The Better Bottle turned out to be my least favorite of the fermenters I am currently using. I find them kind of awkward to carry when full, and a pain to clean. Even after a hot water and Oxiclean soak I usually have some crud left inside. A carboy cleaner would probably make a big difference, but I have never gotten around to buying one. Also, I find the six gallon size that I have too small for five gallon batches; they are always blowing out on me. That said, I do use the Better Bottle any time I secondary beer, which is only occasionally.

6.5 Gallon Ale Pail

The Ale Pail was part of my first starter kit that I picked up at a garage sale several years ago. Many homebrew equipment kits include the Ale Pail or a similar bucket style fermenter and for good reason. They are cheap, simple, and effective. They may not have the bling factor of a stainless steel conical fermenter, but there is no reason you cannot make great beer with a humble bucket fermenter. I find the bucket to be easier to clean than the Better Bottle and easier to carry when full. At 6.5 gallons, it is also a little too small for higher gravity brews without a blow off tube, but the extra half-gallon compared to the Better Bottle does help in that regard.

30 Liter Speidel Tanks

Now we’re talking. The Speidel tanks are my personal favorites. The 30 liter size (a liter being a made up measurement that Europeans insist is real; what they mean is eight gallons) is plenty large enough that for five gallon batches. Blowouts are not an issue, even with high gravity beers. They have a couple of rugged handles to make moving full tanks easier, and a comically large airlock.

The lid opening is large enough to allow you to get your whole arm inside, which makes cleaning much easier than the Better Bottle.  After an Oxiclean soak, any stubborn stains or deposits are easy to wipe away with a sponge or scrubbie.

My favorite feature is the built-in spout. Unlike the spout on a bottling bucket, the threads of the Speidel spout are actually molded into the body of the tank and I have never had a problem with leakage. The advantage of the spout is that it allows you to draw samples for gravity readings without removing the top (and letting oxygen in) or using a thief or turkey baster to pull the sample, reducing the chance of contamination. And if you keg your beer, the spout is a minor miracle. I usually do a 3 week primary fermentation, followed by cold crashing for a few days and then just drain the fermented beer into a keg for carbonation.

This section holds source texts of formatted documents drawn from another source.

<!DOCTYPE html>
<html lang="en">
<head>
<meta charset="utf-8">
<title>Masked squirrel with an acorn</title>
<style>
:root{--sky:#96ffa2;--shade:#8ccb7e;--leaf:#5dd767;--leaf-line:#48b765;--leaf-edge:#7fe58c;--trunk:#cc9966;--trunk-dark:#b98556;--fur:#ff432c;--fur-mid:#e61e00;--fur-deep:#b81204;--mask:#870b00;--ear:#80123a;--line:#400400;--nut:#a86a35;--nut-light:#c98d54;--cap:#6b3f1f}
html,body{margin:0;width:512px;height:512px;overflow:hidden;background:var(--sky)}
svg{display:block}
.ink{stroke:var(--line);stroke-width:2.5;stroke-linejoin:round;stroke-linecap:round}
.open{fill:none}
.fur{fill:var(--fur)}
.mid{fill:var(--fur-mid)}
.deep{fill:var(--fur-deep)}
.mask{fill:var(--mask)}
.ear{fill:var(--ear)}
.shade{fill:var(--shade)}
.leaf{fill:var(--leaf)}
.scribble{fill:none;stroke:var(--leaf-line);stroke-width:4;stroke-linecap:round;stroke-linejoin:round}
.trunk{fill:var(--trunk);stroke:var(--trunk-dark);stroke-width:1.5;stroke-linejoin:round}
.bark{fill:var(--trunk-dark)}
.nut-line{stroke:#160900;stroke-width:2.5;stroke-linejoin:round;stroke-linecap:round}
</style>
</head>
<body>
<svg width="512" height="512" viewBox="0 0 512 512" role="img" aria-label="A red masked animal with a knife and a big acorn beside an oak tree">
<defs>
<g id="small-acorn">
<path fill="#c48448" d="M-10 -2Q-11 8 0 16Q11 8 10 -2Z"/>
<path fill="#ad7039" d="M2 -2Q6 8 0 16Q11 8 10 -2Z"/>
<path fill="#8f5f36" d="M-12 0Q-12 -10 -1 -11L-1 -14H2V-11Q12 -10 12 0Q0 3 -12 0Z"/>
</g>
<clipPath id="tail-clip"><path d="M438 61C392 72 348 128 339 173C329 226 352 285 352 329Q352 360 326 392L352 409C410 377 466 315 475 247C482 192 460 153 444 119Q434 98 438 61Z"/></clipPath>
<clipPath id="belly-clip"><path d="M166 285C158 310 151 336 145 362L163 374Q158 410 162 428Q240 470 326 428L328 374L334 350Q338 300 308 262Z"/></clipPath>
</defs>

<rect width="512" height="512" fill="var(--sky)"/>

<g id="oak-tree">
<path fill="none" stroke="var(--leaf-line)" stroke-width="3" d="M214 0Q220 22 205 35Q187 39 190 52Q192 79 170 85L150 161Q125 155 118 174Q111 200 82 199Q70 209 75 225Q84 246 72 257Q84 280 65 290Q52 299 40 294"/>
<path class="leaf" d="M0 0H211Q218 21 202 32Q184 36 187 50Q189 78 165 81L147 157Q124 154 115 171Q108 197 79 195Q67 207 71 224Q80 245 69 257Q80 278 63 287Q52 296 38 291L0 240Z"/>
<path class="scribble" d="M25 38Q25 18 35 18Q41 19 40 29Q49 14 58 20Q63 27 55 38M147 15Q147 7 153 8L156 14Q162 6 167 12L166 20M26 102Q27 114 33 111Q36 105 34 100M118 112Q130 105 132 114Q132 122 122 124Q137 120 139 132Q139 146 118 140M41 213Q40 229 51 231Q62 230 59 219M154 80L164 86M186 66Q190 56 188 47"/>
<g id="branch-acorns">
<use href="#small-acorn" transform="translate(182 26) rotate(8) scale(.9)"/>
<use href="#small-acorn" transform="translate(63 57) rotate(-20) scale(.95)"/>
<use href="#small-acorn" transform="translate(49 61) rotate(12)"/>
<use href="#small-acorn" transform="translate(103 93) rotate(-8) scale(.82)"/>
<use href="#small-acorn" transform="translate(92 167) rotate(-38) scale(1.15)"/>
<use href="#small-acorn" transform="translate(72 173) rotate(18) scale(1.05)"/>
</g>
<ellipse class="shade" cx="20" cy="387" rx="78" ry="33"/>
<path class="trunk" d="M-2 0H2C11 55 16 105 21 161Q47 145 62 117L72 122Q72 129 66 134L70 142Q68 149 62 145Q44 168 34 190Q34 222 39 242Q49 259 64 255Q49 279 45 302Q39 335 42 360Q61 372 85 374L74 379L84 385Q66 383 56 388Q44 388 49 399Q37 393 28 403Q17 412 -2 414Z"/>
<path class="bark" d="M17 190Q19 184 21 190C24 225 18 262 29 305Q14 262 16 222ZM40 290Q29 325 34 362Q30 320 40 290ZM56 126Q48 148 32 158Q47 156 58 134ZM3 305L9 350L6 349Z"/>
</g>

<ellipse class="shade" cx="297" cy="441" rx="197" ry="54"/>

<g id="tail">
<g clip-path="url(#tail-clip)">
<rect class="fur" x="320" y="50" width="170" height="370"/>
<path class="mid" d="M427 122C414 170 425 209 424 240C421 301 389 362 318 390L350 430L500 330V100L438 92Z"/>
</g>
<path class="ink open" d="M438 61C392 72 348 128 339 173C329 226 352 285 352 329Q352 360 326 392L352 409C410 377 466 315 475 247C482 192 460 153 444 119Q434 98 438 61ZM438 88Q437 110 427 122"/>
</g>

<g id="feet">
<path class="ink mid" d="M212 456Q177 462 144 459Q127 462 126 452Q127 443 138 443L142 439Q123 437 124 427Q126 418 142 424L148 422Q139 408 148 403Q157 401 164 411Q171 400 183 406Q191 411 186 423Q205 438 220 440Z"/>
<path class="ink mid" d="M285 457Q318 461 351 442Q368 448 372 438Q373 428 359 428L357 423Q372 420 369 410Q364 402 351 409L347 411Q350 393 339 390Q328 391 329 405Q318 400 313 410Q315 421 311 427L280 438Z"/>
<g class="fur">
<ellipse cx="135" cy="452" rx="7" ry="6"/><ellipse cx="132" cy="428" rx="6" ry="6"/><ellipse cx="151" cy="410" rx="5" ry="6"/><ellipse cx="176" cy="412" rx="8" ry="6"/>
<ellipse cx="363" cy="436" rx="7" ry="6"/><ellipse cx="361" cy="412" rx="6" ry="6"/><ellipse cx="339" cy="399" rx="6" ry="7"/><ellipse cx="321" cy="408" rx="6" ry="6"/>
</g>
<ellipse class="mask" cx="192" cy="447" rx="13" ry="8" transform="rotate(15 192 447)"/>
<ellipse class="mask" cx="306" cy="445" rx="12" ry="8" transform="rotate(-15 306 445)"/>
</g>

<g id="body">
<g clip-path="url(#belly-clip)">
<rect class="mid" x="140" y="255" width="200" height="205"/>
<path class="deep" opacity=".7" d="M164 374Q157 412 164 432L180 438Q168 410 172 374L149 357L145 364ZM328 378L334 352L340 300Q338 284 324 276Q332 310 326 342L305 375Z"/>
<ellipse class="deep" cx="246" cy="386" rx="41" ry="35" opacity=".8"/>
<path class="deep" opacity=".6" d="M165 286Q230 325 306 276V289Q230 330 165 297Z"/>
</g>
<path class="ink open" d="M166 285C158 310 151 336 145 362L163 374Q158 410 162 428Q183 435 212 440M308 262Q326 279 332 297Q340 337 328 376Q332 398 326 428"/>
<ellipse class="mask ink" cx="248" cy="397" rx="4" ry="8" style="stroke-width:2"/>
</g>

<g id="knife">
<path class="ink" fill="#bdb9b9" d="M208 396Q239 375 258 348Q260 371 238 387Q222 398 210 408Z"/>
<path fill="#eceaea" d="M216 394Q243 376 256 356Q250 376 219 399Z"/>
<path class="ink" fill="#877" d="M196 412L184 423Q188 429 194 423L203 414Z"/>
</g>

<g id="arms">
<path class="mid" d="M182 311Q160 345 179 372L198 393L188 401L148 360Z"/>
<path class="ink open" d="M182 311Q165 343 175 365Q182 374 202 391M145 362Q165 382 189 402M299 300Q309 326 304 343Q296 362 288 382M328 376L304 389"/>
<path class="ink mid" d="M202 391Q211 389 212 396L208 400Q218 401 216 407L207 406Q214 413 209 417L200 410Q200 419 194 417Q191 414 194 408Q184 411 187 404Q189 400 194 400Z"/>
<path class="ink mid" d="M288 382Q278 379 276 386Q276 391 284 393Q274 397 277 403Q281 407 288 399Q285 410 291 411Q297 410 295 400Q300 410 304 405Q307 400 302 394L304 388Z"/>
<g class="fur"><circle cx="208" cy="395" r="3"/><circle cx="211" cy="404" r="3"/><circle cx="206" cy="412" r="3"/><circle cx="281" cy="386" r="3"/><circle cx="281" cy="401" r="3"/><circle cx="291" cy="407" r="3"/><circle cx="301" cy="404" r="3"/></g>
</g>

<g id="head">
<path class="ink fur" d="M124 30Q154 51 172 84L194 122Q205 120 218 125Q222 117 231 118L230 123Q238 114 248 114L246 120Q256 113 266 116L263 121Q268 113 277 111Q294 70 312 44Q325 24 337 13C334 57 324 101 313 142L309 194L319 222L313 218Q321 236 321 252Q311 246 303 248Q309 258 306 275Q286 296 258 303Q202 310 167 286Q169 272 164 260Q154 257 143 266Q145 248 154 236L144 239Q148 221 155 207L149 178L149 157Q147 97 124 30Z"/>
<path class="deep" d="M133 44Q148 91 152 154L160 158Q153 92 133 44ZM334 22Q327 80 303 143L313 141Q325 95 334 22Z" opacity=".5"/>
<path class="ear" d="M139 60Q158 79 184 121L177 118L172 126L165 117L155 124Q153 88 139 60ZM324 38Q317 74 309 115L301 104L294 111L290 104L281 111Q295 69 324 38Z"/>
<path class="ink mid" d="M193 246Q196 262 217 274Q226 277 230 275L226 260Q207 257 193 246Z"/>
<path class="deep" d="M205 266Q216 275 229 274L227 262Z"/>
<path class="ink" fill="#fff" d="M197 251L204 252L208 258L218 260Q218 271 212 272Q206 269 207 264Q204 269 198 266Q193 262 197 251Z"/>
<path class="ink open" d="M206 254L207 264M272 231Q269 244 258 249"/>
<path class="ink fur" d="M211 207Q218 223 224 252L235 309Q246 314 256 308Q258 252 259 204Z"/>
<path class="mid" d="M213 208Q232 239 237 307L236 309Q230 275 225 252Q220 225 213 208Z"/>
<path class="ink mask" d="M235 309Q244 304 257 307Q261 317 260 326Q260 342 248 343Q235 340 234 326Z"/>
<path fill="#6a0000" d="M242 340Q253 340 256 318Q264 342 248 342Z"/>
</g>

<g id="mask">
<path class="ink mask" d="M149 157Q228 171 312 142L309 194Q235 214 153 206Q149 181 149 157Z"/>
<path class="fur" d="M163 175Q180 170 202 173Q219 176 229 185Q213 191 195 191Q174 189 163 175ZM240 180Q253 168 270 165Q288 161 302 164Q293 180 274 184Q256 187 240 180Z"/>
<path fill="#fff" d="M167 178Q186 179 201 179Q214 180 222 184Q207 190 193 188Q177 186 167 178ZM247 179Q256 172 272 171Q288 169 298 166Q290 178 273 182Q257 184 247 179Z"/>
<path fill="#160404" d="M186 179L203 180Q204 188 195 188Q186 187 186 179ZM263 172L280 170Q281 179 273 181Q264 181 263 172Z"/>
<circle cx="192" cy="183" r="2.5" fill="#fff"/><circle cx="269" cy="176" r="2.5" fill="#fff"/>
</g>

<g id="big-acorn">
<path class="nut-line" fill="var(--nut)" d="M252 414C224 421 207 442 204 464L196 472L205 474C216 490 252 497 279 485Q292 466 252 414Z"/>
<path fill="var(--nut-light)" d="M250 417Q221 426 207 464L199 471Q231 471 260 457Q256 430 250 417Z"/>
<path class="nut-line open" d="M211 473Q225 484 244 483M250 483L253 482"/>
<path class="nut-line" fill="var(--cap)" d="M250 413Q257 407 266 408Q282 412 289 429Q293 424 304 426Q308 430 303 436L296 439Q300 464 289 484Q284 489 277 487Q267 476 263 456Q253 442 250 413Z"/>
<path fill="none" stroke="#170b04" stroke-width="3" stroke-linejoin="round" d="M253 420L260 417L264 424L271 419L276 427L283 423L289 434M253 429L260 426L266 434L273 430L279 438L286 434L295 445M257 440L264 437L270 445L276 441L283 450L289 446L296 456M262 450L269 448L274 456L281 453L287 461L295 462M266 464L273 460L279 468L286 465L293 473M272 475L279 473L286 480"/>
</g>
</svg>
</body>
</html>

The spout is just high enough that yeast and trub is left behind without being disturbed. It literally takes 5 minutes. Did I mention how much I like these tanks?

The downside is the Speidels are a little pricey ($59.99 for the 30 liter.) For a while they were notoriously hard to find in stock, but MoreBeer.com seems to have gotten a better handle on demand now as they seem to be in stock most of the time now. I have my eye on the 60 liter version for ten gallon batches which brings us to…

CurTec 13 gallon Wide Neck Drum

If you brew ten gallon batches, the CurTec wide neck drum is possibly the best value around. They can often be found on eBay for $16-$20 plus shipping. The seller I bought mine from offered to combine shipping on 2 tanks, so mine ended up being $30-$35 each shipped. Mine were listed as having been used once for bagged ibuprofen tablets and came to me very clean and odor free.

These high quality tanks have a huge lid opening which makes cleaning easy and a gasketed lid that seals very nicely. Like the Speidel, it has carry handles, and has a huge 13 gallon capacity.

You will have to drill a hole in the plastic lid for an airlock. I used a step bit and drilled mine out to use the same stopper and airlock as the Speidel tank. I don’t brew ten gallon batches very often, but when I do, the CurTech tank works very well. They also make great grain storage containers.

That’s my lineup for now. I’m sure other fermenters will be added eventually. Of course, I’m always happy to provide unbiased reviews of stainless steel conicals. I’m looking at you Brewhemoth, Blichmann, and Stout Tanks.